The Keystone State is home to dozens of municipalities that hold public New Year’s Eve events where towns drop an item of interest during the countdown to the new year. It’s likely that Pennsylvania is home to the most municipalities that drop items of any state in the U.S.
Most of the towns are located in Central and Eastern Pennsylvania, but a few Western Pennsylvania towns have also joined the item dropping tradition. Many items dropped are peculiar, but not wholly unexpected. Hershey drops a Hershey Kiss and Bethlehem, home to the Just Born candy company, drops a giant Peep marshmallow. Basically, all of the items dropped have a connection to local history or renown, but some items are pretty weird and would surely shock out-of-towners.
Here are 12 of the weirdest items dropped on New Year’s Eve in towns across Pennsylvania.
Purple-and-gold ShoeAkron, Lancaster County
The small town, which is headquartered to Mennonite Central Committee, holds a “Shoe-in” every New Year’s Eve, where a festival is held and people donate children’s shoes for those in need. Then, at midnight, a giant purple-and-gold shoe is dropped.
Model GazeboBradford, McKean County
The small city in Northwestern Pennsylvania was founded as an oil boom town, but decided in 2019 to start dropping a model and light-up gazebo for its First Night celebration on New Year’s Eve. A festival precedes the drop.
Two Different PicklesDillsburg, York County
It does make sense for a town called Dillsburg to drop a pickle for New Year’s Eve, and that is what the York County town does, but it also does it twice. First is the Lil’ Dill drop a 7 p.m. for the kids, and in celebration of Dillsburg’s Irish founders, then a pickle dressed up with a top hat, aka Mr. Pickle, is dropped at midnight.
Haines Shoe House ReplicaHellam, York County
The small Central Pennsylvania borough is most known for its Haines Shoe House, which is an actual house in the shape of a work boot that was built by shoe salesman Mahlon Haines in 1948 as a form of advertisement. In honor of the local landmark, the borough drops a replica of the shoe house on New Year’s Eve.
Three-foot Pac-ManHanover, York County
Most drops in Pennsylvania are in homage to a local icon, but not Hanover. The borough really just wanted to get in on the dropping tradition, so in 2013, a local arcade owner named Brandon Spencer “noticed there weren't any drops in Hanover and thought it would be a fun thing to do,” according to Hanover's Evening Sun.
Pair of Yellow PantsLisburn, Cumberland County
Since Yellow Breeches Creek runs through the small Central Pennsylvania village, the residents drop a pair of yellow pants, or “britches,” at midnight.
A French FryIckesburg, Perry County
The Ickesburg Firehouse is known to host many community get-togethers, complete with food, including their famous french fries.
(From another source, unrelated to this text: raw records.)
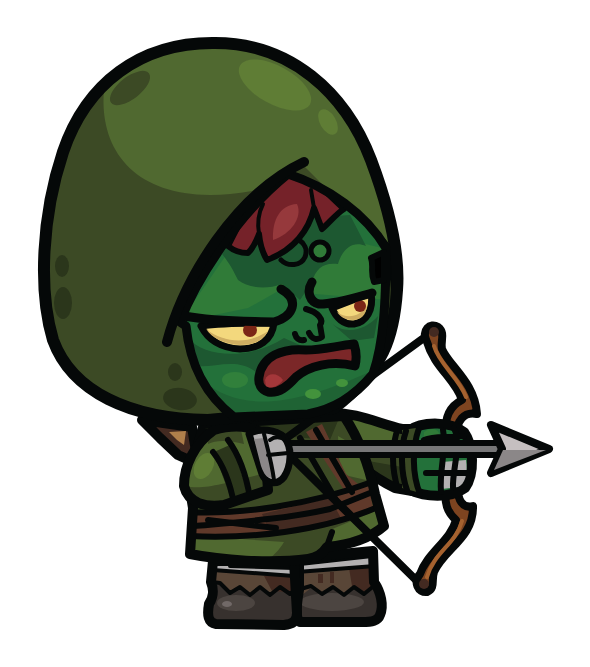
<!DOCTYPE html>
<html lang="en">
<head>
<meta charset="utf-8">
<title>Hooded goblin archer</title>
<style>
:root{--ink:#050808;--hood:#506930;--hood-dark:#3c4a25;--hood-deep:#2b361b;--hood-light:#5f7d35;--skin:#23713a;--skin-light:#307b38;--skin-dark:#1d5831;--hair:#752229;--hair-light:#96393c;--eye:#f3d87d;--eye-shade:#cfae62;--pupil:#7b2616;--mouth:#7b2728;--leather:#60392a;--leather-dark:#432a21;--wood:#7d4420;--wood-light:#a5622f;--steel:#c5bfc0;--steel-dark:#8b8788;--wrap:#b3b1b2;--boot:#37312e;--boot-light:#4c4541;--fur:#594637}
html,body{margin:0;background:#fff}
body{width:590px;height:667px;overflow:hidden}
svg{display:block}
.ink{stroke:var(--ink);stroke-width:10;stroke-linejoin:round;stroke-linecap:round}
.thin{stroke-width:6}
.line{fill:none}
.hood{fill:var(--hood)}.hood-dark{fill:var(--hood-dark)}.hood-deep{fill:var(--hood-deep)}.hood-light{fill:var(--hood-light)}
.skin{fill:var(--skin)}.skin-light{fill:var(--skin-light)}.skin-dark{fill:var(--skin-dark)}
.hair{fill:var(--hair)}.hair-light{fill:var(--hair-light)}
.eye{fill:var(--eye)}.eye-shade{fill:var(--eye-shade)}.pupil{fill:var(--pupil)}.mouth{fill:var(--mouth)}
.leather{fill:var(--leather)}.leather-dark{fill:var(--leather-dark)}
.wood{fill:var(--wood)}.wood-light{fill:none;stroke:var(--wood-light);stroke-width:4;stroke-linecap:round}
.steel{fill:var(--steel)}.steel-dark{fill:var(--steel-dark)}.wrap{fill:var(--wrap)}
.boot{fill:var(--boot)}.boot-light{fill:var(--boot-light)}.fur{fill:var(--fur)}
</style>
</head>
<body>
<svg width="590" height="667" viewBox="0 0 590 667" role="img" aria-label="Green goblin in a hooded cloak aiming a bow and arrow">
<defs>
  <path id="hood-shape" d="M208 420C130 419 72 392 53 340C38 290 42 215 63 152C86 84 140 42 215 43C290 43 345 92 371 160C389 208 400 252 397 290C394 336 384 370 334 408Z"/>
  <path id="face-shape" d="M180 322C196 280 238 214 288 174C328 187 366 214 386 248C386 300 384 342 373 374C353 398 333 409 308 414L234 417C204 394 190 364 186 326Z"/>
  <path id="tunic-shape" d="M204 424L344 416C360 440 370 470 375 494L384 526C368 540 348 545 327 547C322 555 316 558 308 559C270 564 220 560 190 554L193 508L188 478Z"/>
  <path id="sleeve-shape" d="M214 430C194 444 184 466 184 486C188 503 206 508 224 505L268 490L264 434C252 426 234 424 214 430Z"/>
  <path id="far-sleeve-shape" d="M330 413C356 412 380 424 402 429L414 429L418 492L395 488C375 478 352 462 334 440Z"/>
  <path id="boot-shape" d="M213 561L294 561L297 613C297 622 292 624 284 625L216 624C208 623 207 615 209 604C214 596 214 590 211 582Z"/>
  <path id="far-boot-shape" d="M299 558L373 551L374 582C381 592 384 606 380 615C378 621 372 622 362 622L300 622C295 618 297 602 299 590Z"/>
  <clipPath id="hood-clip"><use href="#hood-shape"/></clipPath>
  <clipPath id="face-clip"><use href="#face-shape"/></clipPath>
  <clipPath id="tunic-clip"><use href="#tunic-shape"/></clipPath>
  <clipPath id="sleeve-clip"><use href="#sleeve-shape"/></clipPath>
  <clipPath id="far-sleeve-clip"><use href="#far-sleeve-shape"/></clipPath>
  <clipPath id="boot-clip"><use href="#boot-shape"/></clipPath>
  <clipPath id="far-boot-clip"><use href="#far-boot-shape"/></clipPath>
</defs>
<rect width="590" height="667" fill="#fff"/>

<g id="quiver">
  <path class="ink leather-dark" d="M142 420L192 427L198 464L178 455L160 438Z"/>
  <path d="M169 432L186 431L184 445L177 440Z" fill="#b07f4b"/>
</g>

<g id="legs">
  <g clip-path="url(#far-boot-clip)">
    <rect class="boot" x="290" y="545" width="100" height="85"/>
    <ellipse class="boot-light" cx="332" cy="602" rx="32" ry="9"/>
    <path class="fur" d="M290 565H385V590L374 586L364 594L354 587L344 595L333 588L322 595L311 588L302 595L290 590Z"/>
    <path class="leather-dark" d="M349 568H380V588L364 592L352 586Z"/>
    <path class="wrap" d="M295 550H378V566L296 573Z"/>
    <path class="ink line" stroke-width="5" style="stroke-width:4" d="M297 572L375 566M300 564L372 556M297 590L311 586L322 594L333 587L344 595L354 587L364 594L375 585"/>
    <path class="leather-dark" d="M318 574h5v9h-5zM330 572h4v11h-4z"/>
  </g>
  <use class="ink line" href="#far-boot-shape"/>
  <g clip-path="url(#boot-clip)">
    <rect class="boot" x="200" y="555" width="100" height="75"/>
    <ellipse class="boot-light" cx="236" cy="603" rx="19" ry="8"/>
    <ellipse cx="227" cy="604" rx="5" ry="3" fill="#716967"/>
    <path class="fur" d="M205 572H300V588L290 594L280 587L270 595L260 588L250 595L240 588L230 593L220 584L208 583Z"/>
    <path class="leather-dark" d="M264 576H300V590L286 592L272 591Z"/>
    <path class="wrap" d="M210 560H296V577L212 570Z"/>
    <path class="ink line" style="stroke-width:4" d="M213 570L294 576M230 566L294 568M212 582L220 583L230 593L240 587L250 595L260 587L270 595L280 587L290 594L297 588"/>
  </g>
  <use class="ink line" href="#boot-shape"/>
</g>

<g id="far-arm">
  <use class="hood-dark" href="#far-sleeve-shape"/>
  <g clip-path="url(#far-sleeve-clip)">
    <path class="hood" d="M352 413L400 428L394 450L350 437Z"/>
    <path class="hood-deep" d="M340 456L420 470V500H380Z"/>
    <path class="ink line thin" d="M398 428C391 448 392 470 398 490"/>
  </g>
  <use class="ink line" href="#far-sleeve-shape"/>
</g>

<g id="tunic">
  <use class="hood-dark" href="#tunic-shape"/>
  <g clip-path="url(#tunic-clip)">
    <path class="hood" d="M185 535L284 542C278 552 272 557 262 564L185 560ZM338 436L362 450L375 482L340 474Z"/>
    <path class="hood" d="M330 530L382 508L388 530L330 550Z"/>
    <path class="hood-deep" d="M210 418L340 416L330 440L280 436L220 440Z"/>
    <path class="leather" d="M306 432L322 424L346 474L370 494L352 502Z"/>
    <path class="leather" d="M190 514C240 516 310 505 368 483L373 507C320 529 250 537 190 534Z"/>
    <path class="leather-dark" d="M262 514L330 498L342 520L270 532Z"/>
    <path class="ink line thin" d="M186 512C240 515 310 505 372 482M188 536C250 539 320 532 378 507M194 526C240 522 285 519 330 509L370 493M208 520L276 528M316 430L352 492M300 438L336 500"/>
    <path class="ink line thin" d="M326 549L332 532"/>
  </g>
  <use class="ink line" href="#tunic-shape"/>
</g>

<g id="bow">
  <path class="ink line" style="stroke-width:8" d="M270 450L432 332M272 438L420 584"/>
  <g id="bow-limbs">
    <path class="ink wood" style="stroke-width:8" d="M427 342C421 330 430 322 438 327C446 333 440 342 442 349C449 366 475 382 477 414C464 411 456 421 457 436L446 434C444 414 452 405 462 400C456 380 434 367 427 342Z"/>
    <path class="ink wood" style="stroke-width:8" d="M446 488L458 486C457 500 463 509 473 506C474 538 444 549 434 572C431 580 436 588 427 592C418 593 413 582 420 574C427 553 451 540 456 520C447 512 444 503 446 488Z"/>
    <path class="wood-light" d="M434 346C439 364 459 378 466 397M462 521C456 544 434 552 427 577"/>
  </g>
  <circle class="leather-dark" cx="434" cy="332" r="5"/>
  <circle class="leather-dark" cx="424" cy="584" r="5"/>
</g>

<g id="bow-hand">
  <path class="ink skin" d="M408 431C424 420 452 422 464 432C474 446 475 474 465 488C450 499 425 497 410 490Z"/>
  <path class="skin-light" d="M424 432C434 426 440 430 440 438H424Z"/>
  <path class="hood-dark" d="M402 430L416 428L417 492L402 488Z"/>
  <path class="wrap" d="M442 462L466 460C468 474 465 484 458 487L442 489Z"/>
  <path class="ink line thin" d="M419 428C412 448 412 474 420 494M443 430C447 448 439 470 441 492M454 428C462 445 452 470 453 488M426 473H467M406 431C400 448 401 474 407 490M424 440C434 436 446 438 464 436"/>
</g>

<g id="arrow">
  <path class="ink line" style="stroke-width:18;stroke-linecap:butt" d="M286 449H506"/>
  <path d="M290 449H505" stroke="#777778" stroke-width="6"/>
  <path class="ink steel" style="stroke-width:8" d="M491 425L549 449L491 473L502 449Z"/>
  <path class="steel-dark" d="M503 450L546 450L494 470Z"/>
</g>

<g id="near-arm">
  <use class="hood" href="#sleeve-shape"/>
  <g clip-path="url(#sleeve-clip)">
    <path class="hood-dark" d="M180 484C200 492 220 484 270 472V520H180ZM208 425L240 425L244 444C228 440 216 440 208 444Z"/>
    <ellipse class="hood-light" cx="204" cy="466" rx="9" ry="14" transform="rotate(28 204 466)"/>
    <path class="hood-deep" d="M214 452L232 444L248 494L232 502Z"/>
    <path class="ink line thin" d="M213 452C224 466 230 482 234 504M228 440C240 456 246 474 250 498"/>
  </g>
  <use class="ink line" href="#sleeve-shape"/>
  <path class="ink wrap" style="stroke-width:7" d="M249 434C260 427 276 430 284 437C293 448 291 466 284 477C277 486 266 484 262 474Z"/>
  <path class="steel-dark" d="M254 439L264 438L273 477C266 480 263 471 261 466Z"/>
  <path class="ink line" style="stroke-width:4" d="M264 434C268 450 272 464 274 480M268 455L288 453M270 440C275 436 280 437 284 439"/>
</g>

<g id="head">
  <use class="hood-dark" href="#hood-shape"/>
  <g clip-path="url(#hood-clip)">
    <path class="hood" d="M104 90C98 158 145 210 252 191L302 164L390 252L410 300L430 20H130Z"/>
    <ellipse class="hood-light" cx="275" cy="85" rx="40" ry="19" transform="rotate(29 275 85)"/>
    <ellipse class="hood-light" cx="328" cy="122" rx="8" ry="14" transform="rotate(-30 328 122)"/>
    <ellipse class="hood-dark" cx="130" cy="88" rx="24" ry="11" transform="rotate(-38 130 88)"/>
    <g class="hood-deep">
      <ellipse cx="62" cy="266" rx="7" ry="11"/><ellipse cx="63" cy="303" rx="9" ry="16"/>
      <ellipse cx="175" cy="372" rx="7" ry="9"/><ellipse cx="180" cy="399" rx="17" ry="11" transform="rotate(8 180 399)"/>
    </g>
    <path fill="#050808" d="M368 222C386 238 398 252 402 270C402 330 392 360 370 380Z"/>
    <path class="hood-dark" d="M389 272C394 300 388 335 379 356C386 326 385 300 389 272Z"/>
  </g>
  <use class="ink line" style="stroke-width:12" href="#hood-shape"/>

  <g id="face">
    <use class="skin" href="#face-shape"/>
    <g clip-path="url(#face-clip)">
      <path class="skin-light" d="M180 322L240 235L292 264L340 238L390 250V300L316 294L280 290L248 308Z"/>
      <path class="skin-dark" d="M222 254L246 222L350 215L366 246C352 240 342 250 338 264C324 262 316 268 312 282L300 300L282 284C266 290 248 288 238 280C233 270 230 264 222 254Z"/>
      <path class="skin-dark" d="M188 338C205 358 250 360 284 338L302 346C276 348 262 358 258 374C240 356 214 368 198 366ZM330 322C345 336 366 330 378 316L374 338L352 341Z"/>
      <path class="skin-dark" d="M202 380C240 412 290 408 374 370L360 410L230 425Z" opacity=".55"/>
      <g fill="#43933c"><ellipse cx="235" cy="380" rx="13" ry="8" opacity=".45"/><ellipse cx="313" cy="394" rx="8" ry="5"/><ellipse cx="342" cy="383" rx="6" ry="4"/></g>
      <path class="ink hair" style="stroke-width:6" d="M228 246L254 195L291 174L324 190L344 209C336 214 330 222 322 229L314 208C309 230 294 250 267 260C262 252 260 244 259 234C256 242 253 248 248 253C241 253 234 251 228 246Z"/>
      <path class="hair-light" d="M273 240C272 220 280 205 297 204C303 217 291 234 273 240Z"/>
      <path class="ink line" style="stroke-width:4" d="M259 234C257 222 259 212 263 204M314 208L311 190"/>
      <path class="ink line" style="stroke-width:5" d="M281 260C288 267 301 266 305 257C308 249 304 243 299 240"/>
      <circle class="ink skin-light" style="stroke-width:5" cx="320" cy="251" r="9"/>
    </g>
    <use class="ink line" style="stroke-width:9" href="#face-shape"/>
    <path class="ink" style="stroke-width:6" d="M371 258C374 266 370 272 374 282L384 280V252Z"/>

    <g id="eyes">
      <path class="ink eye" style="stroke-width:7" d="M201 326C225 323 250 323 274 323C272 340 259 349 240 349C222 348 208 340 201 326Z"/>
      <path class="eye-shade" d="M206 329C224 343 248 345 268 331C262 342 252 345 240 345C224 344 212 338 206 329Z"/>
      <circle class="pupil" cx="250" cy="330" r="7"/>
      <path class="ink eye" style="stroke-width:7" d="M332 308L371 293C374 310 366 322 354 324C344 325 336 318 332 308Z"/>
      <path class="eye-shade" d="M337 312C348 320 360 316 367 306C366 315 361 320 353 320C346 320 340 317 337 312Z"/>
      <circle class="pupil" cx="360" cy="306" r="6"/>
      <path class="ink line" style="stroke-width:9" d="M184 316C216 322 248 321 274 322C294 316 300 300 281 289M312 282C306 292 310 302 319 304C336 304 354 298 372 293"/>
    </g>
    <path id="nose" class="ink line thin" d="M306 309C318 312 324 320 320 325L322 337C317 341 312 339 309 333M304 340C299 341 296 338 295 334"/>
    <path id="mouth" class="ink mouth" style="stroke-width:9" d="M259 377C262 356 282 348 306 350C322 350 336 346 354 344C356 350 357 358 355 366C331 360 309 366 296 377C288 386 279 394 268 392C261 390 258 384 259 377Z"/>
    <path d="M265 380C268 372 278 373 283 380C278 387 270 389 266 386Z" fill="#a4373a"/>
  </g>
  <path id="hood-edge" class="ink line" style="stroke-width:10" d="M167 342C184 278 236 194 304 162"/>
</g>
</svg>
</body>
</html>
To honor that community asset, residents of the village designated a french fry guy to cover himself in lights and a fire helmet, and then drop a french fry to ring in the new year.
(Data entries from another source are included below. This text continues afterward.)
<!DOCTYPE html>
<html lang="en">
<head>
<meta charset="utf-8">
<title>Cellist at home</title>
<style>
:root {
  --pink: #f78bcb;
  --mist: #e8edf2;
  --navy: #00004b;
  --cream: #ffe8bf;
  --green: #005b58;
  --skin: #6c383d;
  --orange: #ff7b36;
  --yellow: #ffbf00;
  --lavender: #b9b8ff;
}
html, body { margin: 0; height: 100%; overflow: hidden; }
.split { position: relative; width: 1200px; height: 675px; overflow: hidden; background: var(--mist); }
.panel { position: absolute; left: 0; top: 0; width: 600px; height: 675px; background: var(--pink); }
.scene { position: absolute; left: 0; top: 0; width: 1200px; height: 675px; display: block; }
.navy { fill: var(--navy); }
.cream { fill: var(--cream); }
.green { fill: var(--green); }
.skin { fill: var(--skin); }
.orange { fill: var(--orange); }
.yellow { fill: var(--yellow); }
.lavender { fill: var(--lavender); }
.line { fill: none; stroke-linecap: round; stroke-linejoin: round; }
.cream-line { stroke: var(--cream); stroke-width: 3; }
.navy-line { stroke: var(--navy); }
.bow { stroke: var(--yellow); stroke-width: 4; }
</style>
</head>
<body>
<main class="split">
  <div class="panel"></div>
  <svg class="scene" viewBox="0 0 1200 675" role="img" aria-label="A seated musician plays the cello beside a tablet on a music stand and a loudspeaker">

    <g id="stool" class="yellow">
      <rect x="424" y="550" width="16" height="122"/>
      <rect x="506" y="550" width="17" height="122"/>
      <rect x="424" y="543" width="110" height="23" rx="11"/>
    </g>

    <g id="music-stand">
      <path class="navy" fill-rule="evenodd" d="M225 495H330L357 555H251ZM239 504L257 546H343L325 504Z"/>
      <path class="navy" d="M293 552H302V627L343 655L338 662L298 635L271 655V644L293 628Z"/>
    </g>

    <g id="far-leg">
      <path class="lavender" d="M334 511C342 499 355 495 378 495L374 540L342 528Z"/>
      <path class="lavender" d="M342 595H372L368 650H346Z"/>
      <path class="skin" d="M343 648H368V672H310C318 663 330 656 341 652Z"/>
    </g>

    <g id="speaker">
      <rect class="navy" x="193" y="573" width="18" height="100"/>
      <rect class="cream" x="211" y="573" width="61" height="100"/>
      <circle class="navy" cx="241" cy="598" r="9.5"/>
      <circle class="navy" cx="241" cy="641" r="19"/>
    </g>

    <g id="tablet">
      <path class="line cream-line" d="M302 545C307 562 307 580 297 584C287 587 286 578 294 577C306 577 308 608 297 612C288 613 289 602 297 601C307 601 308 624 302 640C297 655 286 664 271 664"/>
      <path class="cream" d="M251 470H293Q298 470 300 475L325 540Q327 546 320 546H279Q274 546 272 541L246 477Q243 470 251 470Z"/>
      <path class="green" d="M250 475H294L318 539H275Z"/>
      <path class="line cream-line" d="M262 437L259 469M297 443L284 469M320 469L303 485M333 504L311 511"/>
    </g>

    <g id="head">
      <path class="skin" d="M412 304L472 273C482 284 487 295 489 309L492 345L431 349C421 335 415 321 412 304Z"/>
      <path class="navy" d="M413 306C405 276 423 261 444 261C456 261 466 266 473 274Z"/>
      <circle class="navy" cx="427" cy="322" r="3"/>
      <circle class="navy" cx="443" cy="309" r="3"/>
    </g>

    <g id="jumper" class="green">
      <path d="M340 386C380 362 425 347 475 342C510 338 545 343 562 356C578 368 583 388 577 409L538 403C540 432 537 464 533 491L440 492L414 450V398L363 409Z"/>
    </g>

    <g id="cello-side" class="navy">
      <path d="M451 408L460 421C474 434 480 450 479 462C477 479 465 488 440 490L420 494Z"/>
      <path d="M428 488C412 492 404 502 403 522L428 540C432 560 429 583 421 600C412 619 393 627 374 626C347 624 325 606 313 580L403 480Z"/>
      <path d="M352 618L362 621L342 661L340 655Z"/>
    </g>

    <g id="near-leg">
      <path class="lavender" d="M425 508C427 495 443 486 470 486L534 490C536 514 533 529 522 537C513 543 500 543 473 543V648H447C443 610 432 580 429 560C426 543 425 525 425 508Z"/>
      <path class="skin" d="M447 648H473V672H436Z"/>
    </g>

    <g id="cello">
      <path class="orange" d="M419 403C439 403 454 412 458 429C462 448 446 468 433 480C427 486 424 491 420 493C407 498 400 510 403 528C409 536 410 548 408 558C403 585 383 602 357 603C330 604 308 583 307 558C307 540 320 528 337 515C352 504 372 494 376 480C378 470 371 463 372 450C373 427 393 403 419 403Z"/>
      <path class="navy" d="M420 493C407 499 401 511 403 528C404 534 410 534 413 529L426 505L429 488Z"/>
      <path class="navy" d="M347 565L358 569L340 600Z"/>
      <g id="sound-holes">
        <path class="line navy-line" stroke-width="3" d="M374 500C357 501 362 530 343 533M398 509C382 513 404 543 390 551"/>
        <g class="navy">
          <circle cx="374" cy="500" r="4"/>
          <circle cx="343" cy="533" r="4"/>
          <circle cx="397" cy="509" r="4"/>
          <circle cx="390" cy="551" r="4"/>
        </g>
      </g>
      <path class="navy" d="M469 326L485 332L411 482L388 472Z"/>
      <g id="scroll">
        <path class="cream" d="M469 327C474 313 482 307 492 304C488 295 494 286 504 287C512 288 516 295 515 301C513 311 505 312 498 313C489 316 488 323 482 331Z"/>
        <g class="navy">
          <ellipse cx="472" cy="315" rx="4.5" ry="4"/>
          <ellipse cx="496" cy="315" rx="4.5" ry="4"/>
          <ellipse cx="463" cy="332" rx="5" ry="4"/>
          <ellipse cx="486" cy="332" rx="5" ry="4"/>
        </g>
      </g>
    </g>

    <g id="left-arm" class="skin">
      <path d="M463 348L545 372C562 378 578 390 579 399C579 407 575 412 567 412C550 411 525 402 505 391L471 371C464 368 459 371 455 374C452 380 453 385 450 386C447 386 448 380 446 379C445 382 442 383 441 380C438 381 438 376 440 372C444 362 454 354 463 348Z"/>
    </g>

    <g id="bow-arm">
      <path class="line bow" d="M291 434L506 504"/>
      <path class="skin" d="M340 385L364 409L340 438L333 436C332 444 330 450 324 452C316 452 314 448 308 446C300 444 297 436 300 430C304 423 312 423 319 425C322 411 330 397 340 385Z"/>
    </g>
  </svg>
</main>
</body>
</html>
Hartley's Potato Chips BagLewistown, Mifflin County
Potatoes get the New Year’s Eve treatment again as this borough honors its local snack company and drops a bag of Hartley’s Potato Chips at midnight. Pennsylvania is the snack food state, after all.
Ice Cream CakeMcVeytown, Mifflin County
The small town in Central Pennsylvania has a beloved restaurant and ice cream parlor that provides the food for a New Year’s Eve celebration at the firehouse. Then, at midnight, the town drops an ice cream cake.
WrenchMechanicsburg, Cumberland County
The town is named after mechanics so naturally it drops a wrench on New Year’s Eve. The event commemorates the town's founders and has been a tradition since 2003.
Sprint CarPort Royal, Juniata County
Not too far away, the mechanics theme continues in Port Royal, which drops a full- sized Sprint Car at midnight. This is to honor the speedway located in town.
A Chunk of CoalShamokin, Northumberland County
No Keystone State New Year’s Eve could be complete without honoring one of the most Pennsylvania things ever: coal. The black rock once fueled much of the state’s economy, with anthracite coal in the North East, and bituminous coal in the Southwest and surroundings. Founded as a coal town, Shamokin honors that history with a coal drop at midnight. And when it hits the bottom, it turns into a diamond.